Saint Domenica, born 287 AD , was originally named Kyriaki and was the daughter of a wealthy provincial family from the town of Tropea in modern day Calabria. Practicing Christianity her family came to the attention of the authorities and were subjected to ever increasing pressure to renounce their convictions and beliefs. Kyriaki however, not only continued to practice Christianity but, due to her faith and extraordinary miraculous acts, encouraged many conversions to the outlawed religion. To save their lives, her parents Dorotea and Arsenia eventually accepted forced exile to the region of the Euphrates – but Kyriaki stayed in southern Italy touring and preaching throughout the region.

During her travels she visited the town now known as Scorrano of which she became particularly fond. Eventually however she was arrested, tried and sentenced to death by being thrown to the lions. However the lions remained impassive and docile around her and at the end of the day she still remained unharmed. Incarcerated and tried again she was sentenced by death by beheading, which, at the age of just 16 years old, this time was duly carried out on July 6th 303 AD. Originally interred for many years at Vizzini, her remains were later transferred to the Cathedral of Tropea and reburied.

The town of Scorrano like many others in due course became victim to a virulent form of the plague sweeping into southern Europe, and during the height of the outbreak, Kyriaki (now known as Saint Domenica) appeared in a vision to an old woman in the afflicted town, and she promised that if the townspeople lit an oil lamp in the windows of each house where the inhabitants were sick, she would offer them her protection and patronage by saving them from the plague.

Soon the town glistened with lights and the plagues grip on the populace weakened, the people who had obeyed her wishes recovered, and the people proclaimed her as the towns’ Patron Saint.

The Festival of Light and Illumination was born.

Today the town of Scorrano is ablaze with light on the 5th, 6th and 7th July each year – these being the three nights still dedicated to the Saints memory, and in an area of Italy renowned for its festivals, festas and amazing displays of lights and fireworks, Scorrano manages every year to put every other light festival in the shade. Every year Scorrano holds a different theme, and in previous years, famous landmarks of the cities of Rome, Paris London, New York, India’s Taj Mahal have all been depicted and fantastically replicated in multicoloured rainbows of light high over the roofs of Scorrano.

The Carnival atmosphere washes over the town for the festivals duration, with parades, street food, open air restaurants and cafes, local, regional and national delicacies are cooked on pavement stalls, musicians, jugglers and entertainers perform for the exuberant crowds of people of all ages, from small children to elderly pensioners all enjoying the holiday atmosphere and fun of this unforgettable festa.
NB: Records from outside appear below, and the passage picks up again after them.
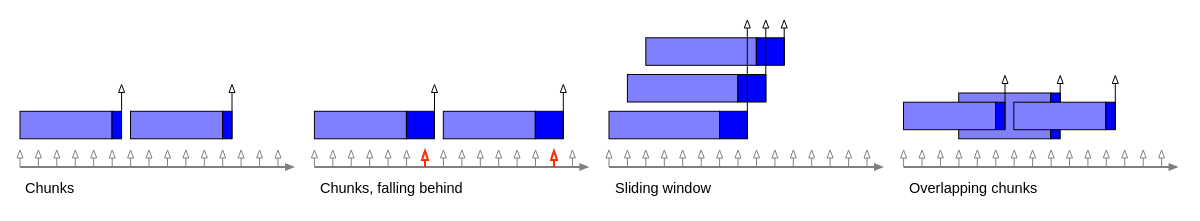
<!DOCTYPE html>
<html lang="en">
<head>
<meta charset="utf-8">
<title>Chunking strategies</title>
<style>
:root {
  --paper: #fff;
  --ink: #000;
  --chunk: #8080ff;
  --tail: #00f;
  --axis: #808080;
  --late: #ff2a00;
}
* { box-sizing: border-box; margin: 0; }
body { width: 1200px; height: 221px; overflow: hidden; background: var(--paper); }
.strategies {
  display: grid;
  grid-template-columns: 294px 295px 295px 316px;
  width: 1200px;
  height: 221px;
}
.strategy { display: flex; flex-direction: column; }
.timeline { display: block; width: 300px; height: 178px; overflow: visible; }
.strategy figcaption {
  padding-left: 25px;
  font: 14.5px/20px "Liberation Sans", Arial, sans-serif;
  color: var(--ink);
  white-space: nowrap;
}
.chunk { fill: var(--chunk); stroke: var(--ink); }
.tail { fill: var(--tail); stroke: var(--ink); }
.output { fill: none; stroke: var(--ink); }
.head { fill: var(--paper); stroke: var(--ink); }
.tick { fill: var(--paper); stroke: var(--axis); }
.late { fill: var(--paper); stroke: var(--late); stroke-width: 2; }
.axis-line { stroke: var(--axis); stroke-width: 2; }
.axis-head { fill: var(--axis); }
</style>
</head>
<body>
<svg width="0" height="0" style="position:absolute" aria-hidden="true">
  <defs>
    <path id="tick" class="tick" d="M0 167V158M-3 158L0 150L3 158Z"/>
    <g id="ticks-five">
      <use href="#tick"/>
      <use href="#tick" x="18.4"/>
      <use href="#tick" x="36.8"/>
      <use href="#tick" x="55.3"/>
      <use href="#tick" x="73.7"/>
    </g>
    <g id="axis">
      <use href="#ticks-five" x="20"/>
      <use href="#ticks-five" x="112.2"/>
      <use href="#ticks-five" x="204.3"/>
      <line class="axis-line" x1="20" y1="167" x2="287" y2="167"/>
      <polygon class="axis-head" points="285,163 295,167 285,171"/>
    </g>
    <polygon id="head" class="head" points="-3,8 0,0 3,8"/>
    <g id="output">
      <line class="output" x1="0" y1="8" x2="0" y2="54"/>
      <use href="#head"/>
    </g>
    <path id="late" class="late" d="M0 167V160M-3 160L0 151L3 160Z"/>
    <g id="short-chunk">
      <rect class="chunk" width="92" height="27.5"/>
      <rect class="tail" x="92" width="9.5" height="27.5"/>
    </g>
    <g id="slow-chunk">
      <rect class="chunk" width="92" height="27.5"/>
      <rect class="tail" x="92" width="28" height="27.5"/>
    </g>
    <g id="window">
      <rect class="chunk" width="110.5" height="27.5"/>
      <rect class="tail" x="110.5" width="28" height="27.5"/>
    </g>
  </defs>
</svg>

<main class="strategies">
  <figure class="strategy">
    <svg class="timeline" viewBox="0 0 300 178" aria-hidden="true">
      <use href="#axis"/>
      <use href="#short-chunk" x="20" y="111.3"/>
      <use href="#short-chunk" x="130.5" y="111.3"/>
      <use href="#output" x="121.6" y="84.5"/>
      <use href="#output" x="232" y="84.5"/>
    </svg>
    <figcaption>Chunks</figcaption>
  </figure>

  <figure class="strategy">
    <svg class="timeline" viewBox="0 0 300 178" aria-hidden="true">
      <use href="#axis" x="0.4"/>
      <use href="#late" x="131"/>
      <use href="#late" x="260"/>
      <use href="#slow-chunk" x="20.4" y="111.3"/>
      <use href="#slow-chunk" x="149.3" y="111.3"/>
      <use href="#output" x="140.5" y="84.5"/>
      <use href="#output" x="269.3" y="84.5"/>
    </svg>
    <figcaption style="padding-left:26px">Chunks, falling behind</figcaption>
  </figure>

  <figure class="strategy">
    <svg class="timeline" viewBox="0 0 300 178" aria-hidden="true">
      <use href="#axis"/>
      <use href="#window" x="20" y="111.3"/>
      <use href="#window" x="38.4" y="74.5"/>
      <use href="#window" x="56.8" y="37.8"/>
      <path class="output" d="M158.3 28V138M176.8 28V102M195.2 28V65"/>
      <use href="#head" x="158.3" y="20"/>
      <use href="#head" x="176.8" y="20"/>
      <use href="#head" x="195.2" y="20"/>
    </svg>
    <figcaption style="padding-left:26px">Sliding window</figcaption>
  </figure>

  <figure class="strategy">
    <svg class="timeline" viewBox="0 0 300 178" aria-hidden="true">
      <use href="#axis" x="-0.4"/>
      <rect class="chunk" x="74.7" y="93" width="92" height="45.8"/>
      <rect class="tail" x="166.7" y="93" width="9.5" height="45.8"/>
      <use href="#output" x="176.2" y="75.5"/>
      <use href="#short-chunk" x="19.5" y="102.2"/>
      <use href="#short-chunk" x="129.8" y="102.2"/>
      <use href="#output" x="121" y="75.5"/>
      <use href="#output" x="231.3" y="75.5"/>
    </svg>
    <figcaption>Overlapping chunks</figcaption>
  </figure>
</main>
</body>
</html>
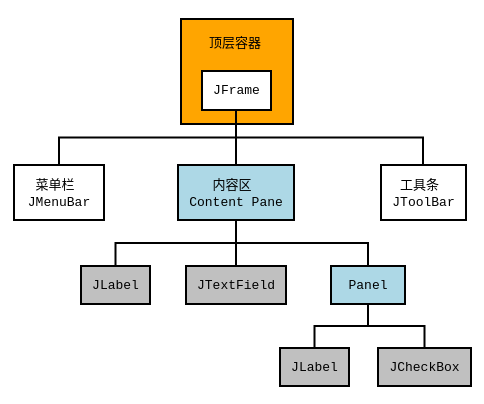
<!DOCTYPE html>
<html lang="zh-CN">
<head>
<meta charset="utf-8">
<title>Swing 容器层次</title>
<style>
:root {
  --ink: #000;
  --paper: #fff;
  --top-level: #ffa500;
  --pane: #add8e6;
  --component: #c0c0c0;
}
* { box-sizing: border-box; }
html, body { margin: 0; overflow: hidden; }
body { background: var(--paper); }
.diagram {
  position: relative;
  width: 484px;
  height: 404px;
  overflow: hidden;
  background: var(--paper);
  color: var(--ink);
  font: 13px/17px "Liberation Mono", "Noto Sans CJK SC", monospace;
}
.connectors { position: absolute; inset: 0; fill: none; stroke: var(--ink); stroke-width: 2; }
.node {
  position: absolute;
  display: flex;
  flex-direction: column;
  align-items: center;
  justify-content: center;
  border: 2px solid var(--ink);
  background: var(--paper);
  white-space: nowrap;
}
.node span { display: block; height: 17px; }
.top-level { left: 180px; top: 18px; width: 114px; height: 107px; background: var(--top-level); justify-content: flex-start; padding: 15px 4px 0 0; }
.frame { left: 201px; top: 70px; width: 71px; height: 41px; }
.menu-bar { left: 13px; top: 164px; width: 92px; height: 57px; padding-top: 2px; }
.menu-bar span:first-child, .tool-bar span:first-child, .content-pane span:first-child { margin-right: 8px; }
.content-pane { left: 177px; top: 164px; width: 118px; height: 57px; padding-top: 2px; }
.tool-bar { left: 380px; top: 164px; width: 87px; height: 57px; padding-top: 2px; }
.label { left: 80px; top: 265px; width: 71px; height: 40px; }
.text-field { left: 185px; top: 265px; width: 102px; height: 40px; }
.panel { left: 330px; top: 265px; width: 76px; height: 40px; }
.panel-label { left: 279px; top: 347px; width: 71px; height: 40px; }
.check-box { left: 377px; top: 347px; width: 95px; height: 40px; }
.pane { background: var(--pane); }
.component { background: var(--component); }
</style>
</head>
<body>
<main class="diagram">
  <div class="node top-level"><span>顶层容器</span></div>
  <svg class="connectors" width="484" height="404" viewBox="0 0 484 404" aria-hidden="true">
    <path d="M236 110V165M59 165V137.5H423V165"/>
    <path d="M236 220V266M115.500 266V243H368V266"/>
    <path d="M368 304V326M314.500 348V326H424.500V348"/>
  </svg>
  <div class="node frame"><span>JFrame</span></div>
  <div class="node menu-bar"><span>菜单栏</span><span>JMenuBar</span></div>
  <div class="node pane content-pane"><span>内容区</span><span>Content Pane</span></div>
  <div class="node tool-bar"><span>工具条</span><span>JToolBar</span></div>
  <div class="node component label"><span>JLabel</span></div>
  <div class="node component text-field"><span>JTextField</span></div>
  <div class="node pane panel"><span>Panel</span></div>
  <div class="node component panel-label"><span>JLabel</span></div>
  <div class="node component check-box"><span>JCheckBox</span></div>
</main>
</body>
</html>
Located just 40 mins from our Villas, this occasion is an event that really and truly should not be missed.